→ Activity: Copy every entry verbatim and skip the pictures.

→ Input records:
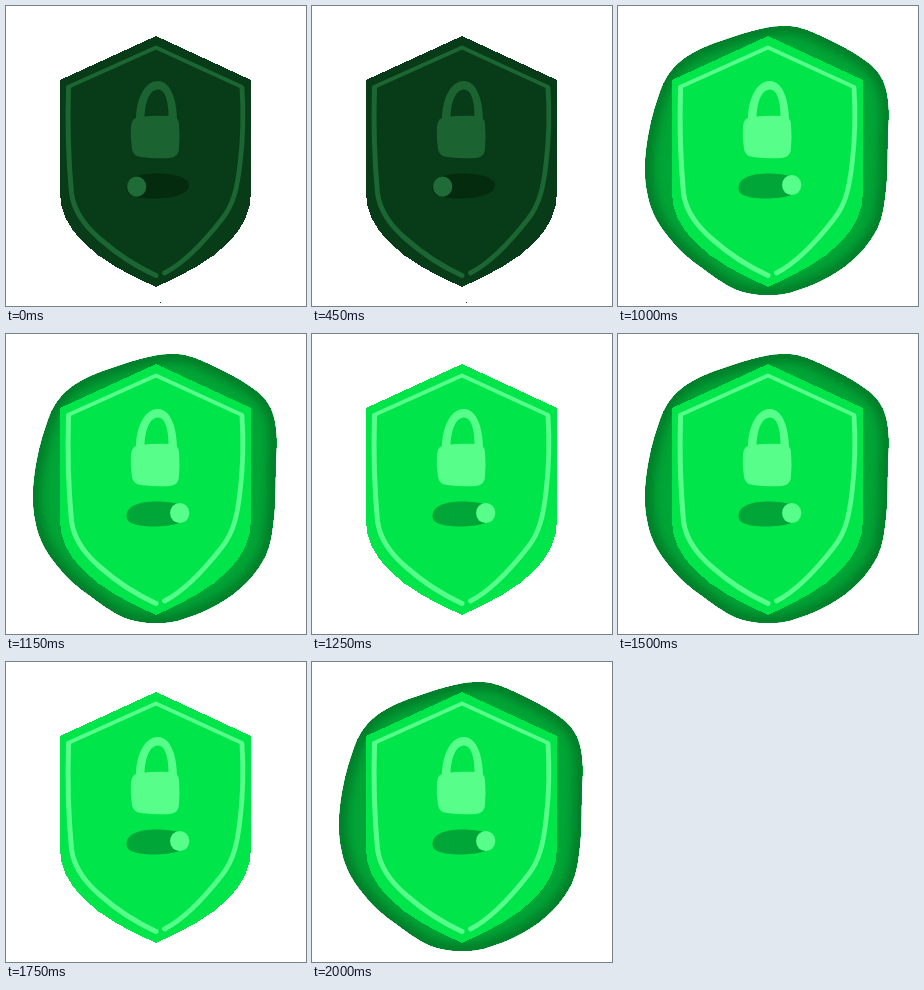
An HTML page that plays this animation: 300x300 px, repeating every 2.25 s.

```html
<!DOCTYPE html>
<html lang="en">
<head>
<meta charset="utf-8">
<title>Shield switch</title>
<style>
  html, body { margin: 0; width: 100%; height: 100%; overflow: hidden; background: #fff; }
  svg { display: block; width: 100vw; height: 100vh; }
  .crisp { shape-rendering: crispEdges; }
  #art { --base: #083b17; --light: #1b6331; --rim: #1b6632; --track: #052b0e; --knob: #206c38; }
  #art.on { --base: #00e64a; --light: #57ff8a; --rim: #57ff8a; --track: #00a637; --knob: #57ff8a; }
  .base { fill: var(--base); }
  .light { fill: var(--light); }
  .rim { fill: none; stroke: var(--rim); stroke-linecap: round; stroke-linejoin: round; }
  .track { fill: var(--track); }
  .knob { fill: var(--knob); }
</style>
</head>
<body>
<svg id="art" viewBox="0 0 300 300">
  <defs>
    <path id="blob" d="M164 20C182 19 196 27 209 33C221 39 234 45 246 54C257 61 265 71 268 84C271 97 271 110 270 124C269 146 270 163 268 182C266 199 265 210 259 223C250 240 240 250 226 261C209 273 195 279 180 284C170 288 160 289 149 289C138 289 127 287 117 283C104 277 94 269 83 261C71 253 60 243 50 230C40 218 33 205 30 190C27 176 26 162 28 146C30 127 34 109 41 89C46 73 54 61 67 52C80 43 94 38 109 33C127 27 145 21 164 20Z"/>
    <clipPath id="inside"><use href="#blob"/></clipPath>
    <filter id="soft" x="-20%" y="-20%" width="140%" height="140%"><feGaussianBlur stdDeviation="6"/></filter>
  </defs>

  <g id="glow">
    <use href="#blob" class="crisp" fill="#00a637"/>
    <g clip-path="url(#inside)">
      <use href="#blob" fill="none" stroke="#007626" stroke-width="14" filter="url(#soft)"/>
    </g>
  </g>

  <path class="base crisp" d="M150 30L245 74V187C245 205 237 221 224 235C204 256 178 268 150 281C122 268 96 256 76 235C62 221 54 205 54 187V74Z"/>

  <path class="rim" stroke-width="3.8" d="M62 81L150 41.500L236 81"/>
  <path class="rim" stroke-width="5" d="M62.500 82C61.500 115 62 150 65.500 187C68 207 80 221 94 233C111 248 129 260 150 269.500"/>
  <path class="rim" stroke-width="4.800" d="M236 82C237.500 105 237 133 234 158C231.500 180 228 198 216 213C202 231 182 255 158.500 267"/>

  <path class="light" d="M130 114C130 94 138 75 152 75C165 75 171 95 171 114H162.500C163 98 160 83.500 152 83.500C143 83.500 138.500 98 138.500 114Z"/>
  <path class="light" d="M134 111Q149 109 165 110Q172 110 173 118Q174 131 173 142Q173 151 164 152Q149 153 135 151Q127 150 126 143Q124 131 125 120Q126 111 134 111Z"/>

  <path class="track" d="M120.500 182C120.500 173 131 168 147 167.500C167 167 183 171 183 179.500C183 188 167 192.500 147 192.500C131 192 120.500 190 120.500 182Z"/>
  <ellipse id="knob" class="knob" rx="9.600" ry="10.100"/>
  <rect id="speck" x="154" y="296" width="1" height="1" fill="#083b17"/>
</svg>
<script>
  const LOOP = 2250, ON_AT = 750, BEAT = 250;
  const get = id => document.getElementById(id);
  const art = get('art'), glow = get('glow'), knob = get('knob'), speck = get('speck');
  const show = (el, yes) => el.setAttribute('visibility', yes ? 'visible' : 'hidden');

  function draw(ms) {
    const t = ms % LOOP;
    const on = t >= ON_AT;
    art.classList.toggle('on', on);
    knob.setAttribute('cx', on ? 173.7 : 130.7);
    knob.setAttribute('cy', on ? 179 : 180.7);
    show(glow, on && Math.floor((t - ON_AT) / BEAT) % 2 === 1);
    show(speck, !on);
  }

  function tick() {
    draw(performance.now());
    requestAnimationFrame(tick);
  }
  tick();
</script>
</body>
</html>
```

→ Your solution:
An HTML page that plays this animation: 300x300 px, repeating every 2.25 s.

```html
<!DOCTYPE html>
<html lang="en">
<head>
<meta charset="utf-8">
<title>Shield switch</title>
<style>
  html, body { margin: 0; width: 100%; height: 100%; overflow: hidden; background: #fff; }
  svg { display: block; width: 100vw; height: 100vh; }
  .crisp { shape-rendering: crispEdges; }
  #art { --base: #083b17; --light: #1b6331; --rim: #1b6632; --track: #052b0e; --knob: #206c38; }
  #art.on { --base: #00e64a; --light: #57ff8a; --rim: #57ff8a; --track: #00a637; --knob: #57ff8a; }
  .base { fill: var(--base); }
  .light { fill: var(--light); }
  .rim { fill: none; stroke: var(--rim); stroke-linecap: round; stroke-linejoin: round; }
  .track { fill: var(--track); }
  .knob { fill: var(--knob); }
</style>
</head>
<body>
<svg id="art" viewBox="0 0 300 300">
  <defs>
    <path id="blob" d="M164 20C182 19 196 27 209 33C221 39 234 45 246 54C257 61 265 71 268 84C271 97 271 110 270 124C269 146 270 163 268 182C266 199 265 210 259 223C250 240 240 250 226 261C209 273 195 279 180 284C170 288 160 289 149 289C138 289 127 287 117 283C104 277 94 269 83 261C71 253 60 243 50 230C40 218 33 205 30 190C27 176 26 162 28 146C30 127 34 109 41 89C46 73 54 61 67 52C80 43 94 38 109 33C127 27 145 21 164 20Z"/>
    <clipPath id="inside"><use href="#blob"/></clipPath>
    <filter id="soft" x="-20%" y="-20%" width="140%" height="140%"><feGaussianBlur stdDeviation="6"/></filter>
  </defs>

  <g id="glow">
    <use href="#blob" class="crisp" fill="#00a637"/>
    <g clip-path="url(#inside)">
      <use href="#blob" fill="none" stroke="#007626" stroke-width="14" filter="url(#soft)"/>
    </g>
  </g>

  <path class="base crisp" d="M150 30L245 74V187C245 205 237 221 224 235C204 256 178 268 150 281C122 268 96 256 76 235C62 221 54 205 54 187V74Z"/>

  <path class="rim" stroke-width="3.8" d="M62 81L150 41.500L236 81"/>
  <path class="rim" stroke-width="5" d="M62.500 82C61.500 115 62 150 65.500 187C68 207 80 221 94 233C111 248 129 260 150 269.500"/>
  <path class="rim" stroke-width="4.800" d="M236 82C237.500 105 237 133 234 158C231.500 180 228 198 216 213C202 231 182 255 158.500 267"/>

  <path class="light" d="M130 114C130 94 138 75 152 75C165 75 171 95 171 114H162.500C163 98 160 83.500 152 83.500C143 83.500 138.500 98 138.500 114Z"/>
  <path class="light" d="M134 111Q149 109 165 110Q172 110 173 118Q174 131 173 142Q173 151 164 152Q149 153 135 151Q127 150 126 143Q124 131 125 120Q126 111 134 111Z"/>

  <path class="track" d="M120.500 182C120.500 173 131 168 147 167.500C167 167 183 171 183 179.500C183 188 167 192.500 147 192.500C131 192 120.500 190 120.500 182Z"/>
  <ellipse id="knob" class="knob" rx="9.600" ry="10.100"/>
  <rect id="speck" x="154" y="296" width="1" height="1" fill="#083b17"/>
</svg>
<script>
  const LOOP = 2250, ON_AT = 750, BEAT = 250;
  const get = id => document.getElementById(id);
  const art = get('art'), glow = get('glow'), knob = get('knob'), speck = get('speck');
  const show = (el, yes) => el.setAttribute('visibility', yes ? 'visible' : 'hidden');

  function draw(ms) {
    const t = ms % LOOP;
    const on = t >= ON_AT;
    art.classList.toggle('on', on);
    knob.setAttribute('cx', on ? 173.7 : 130.7);
    knob.setAttribute('cy', on ? 179 : 180.7);
    show(glow, on && Math.floor((t - ON_AT) / BEAT) % 2 === 1);
    show(speck, !on);
  }

  function tick() {
    draw(performance.now());
    requestAnimationFrame(tick);
  }
  tick();
</script>
</body>
</html>
```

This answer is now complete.